## Task item:
Images are to be skipped; everything else in the records must be repeated exactly.

## Exercise materials:
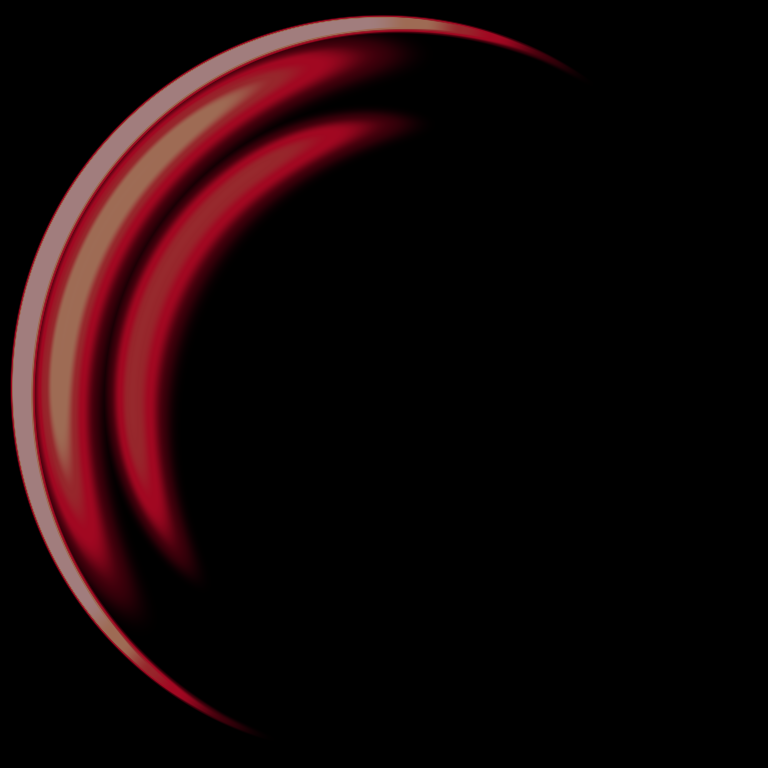
Give the GLSL for this background, as a WebGL 1 fragment shader.

```glsl
precision highp float;
// Dark sphere edged on its upper left by nested, glowing red crescents.
uniform vec2 u_resolution;

// Soft ridge with separate falloffs toward the centre and the outside.
float ridge(float r, float peak, float innerWidth, float outerWidth) {
  float d = r - peak;
  float k = d / (d < 0.0 ? innerWidth : outerWidth);
  return exp(-k * k);
}

// Heat ramp: black, maroon, crimson, brick, tan, dusty pink.
vec3 heatColor(float heat) {
  vec3 c = mix(vec3(0.0), vec3(0.23, 0.0, 0.04), smoothstep(0.03, 0.24, heat));
  c = mix(c, vec3(0.63, 0.03, 0.13), smoothstep(0.2, 0.48, heat));
  c = mix(c, vec3(0.59, 0.15, 0.17), smoothstep(0.5, 0.66, heat));
  c = mix(c, vec3(0.62, 0.42, 0.33), smoothstep(0.66, 0.82, heat));
  return mix(c, vec3(0.63, 0.49, 0.49), smoothstep(0.88, 0.98, heat));
}

void main() {
  vec2 p = (gl_FragCoord.xy - 0.5 * u_resolution) / min(u_resolution.x, u_resolution.y);
  p -= vec2(-0.001, -0.005);
  float r = length(p);

  // Angular lighting, strongest toward the upper left
  float facing = dot(p / max(r, 0.001), vec2(-0.899, 0.438));
  float lit = max(facing, 0.0);

  // Pale outer rim, thinning toward its tips
  float rimInner = 0.474 - 0.021 * lit;
  float rim = smoothstep(rimInner - 0.006, rimInner + 0.005, r)
            * (1.0 - smoothstep(0.481, 0.487, r))
            * smoothstep(-0.25, 0.55, facing);

  // Broad tan crescent with a fine streak on its outer side
  float tanBand = 0.89 * smoothstep(0.2, 0.97, lit)
                * ridge(r, 0.443 - 0.0225 * lit, 0.023 + 0.021 * lit, 0.03);
  tanBand += 0.07 * smoothstep(0.5, 0.9, lit) * ridge(r, 0.444, 0.003, 0.004);

  // Inner crimson crescent, fading softly toward the centre
  float innerBand = 0.68 * smoothstep(0.15, 0.85, lit)
                  * ridge(r, 0.357 - 0.034 * lit, 0.013 + 0.03 * lit, 0.013 + 0.016 * lit);

  float disc = 1.0 - smoothstep(0.483, 0.487, r);
  float heat = max(rim, disc * max(tanBand, innerBand));
  gl_FragColor = vec4(heatColor(heat), 1.0);
}
```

## Output for this exercise:
Give the GLSL for this background, as a WebGL 1 fragment shader.

```glsl
precision highp float;
// Dark sphere edged on its upper left by nested, glowing red crescents.
uniform vec2 u_resolution;

// Soft ridge with separate falloffs toward the centre and the outside.
float ridge(float r, float peak, float innerWidth, float outerWidth) {
  float d = r - peak;
  float k = d / (d < 0.0 ? innerWidth : outerWidth);
  return exp(-k * k);
}

// Heat ramp: black, maroon, crimson, brick, tan, dusty pink.
vec3 heatColor(float heat) {
  vec3 c = mix(vec3(0.0), vec3(0.23, 0.0, 0.04), smoothstep(0.03, 0.24, heat));
  c = mix(c, vec3(0.63, 0.03, 0.13), smoothstep(0.2, 0.48, heat));
  c = mix(c, vec3(0.59, 0.15, 0.17), smoothstep(0.5, 0.66, heat));
  c = mix(c, vec3(0.62, 0.42, 0.33), smoothstep(0.66, 0.82, heat));
  return mix(c, vec3(0.63, 0.49, 0.49), smoothstep(0.88, 0.98, heat));
}

void main() {
  vec2 p = (gl_FragCoord.xy - 0.5 * u_resolution) / min(u_resolution.x, u_resolution.y);
  p -= vec2(-0.001, -0.005);
  float r = length(p);

  // Angular lighting, strongest toward the upper left
  float facing = dot(p / max(r, 0.001), vec2(-0.899, 0.438));
  float lit = max(facing, 0.0);

  // Pale outer rim, thinning toward its tips
  float rimInner = 0.474 - 0.021 * lit;
  float rim = smoothstep(rimInner - 0.006, rimInner + 0.005, r)
            * (1.0 - smoothstep(0.481, 0.487, r))
            * smoothstep(-0.25, 0.55, facing);

  // Broad tan crescent with a fine streak on its outer side
  float tanBand = 0.89 * smoothstep(0.2, 0.97, lit)
                * ridge(r, 0.443 - 0.0225 * lit, 0.023 + 0.021 * lit, 0.03);
  tanBand += 0.07 * smoothstep(0.5, 0.9, lit) * ridge(r, 0.444, 0.003, 0.004);

  // Inner crimson crescent, fading softly toward the centre
  float innerBand = 0.68 * smoothstep(0.15, 0.85, lit)
                  * ridge(r, 0.357 - 0.034 * lit, 0.013 + 0.03 * lit, 0.013 + 0.016 * lit);

  float disc = 1.0 - smoothstep(0.483, 0.487, r);
  float heat = max(rim, disc * max(tanBand, innerBand));
  gl_FragColor = vec4(heatColor(heat), 1.0);
}
```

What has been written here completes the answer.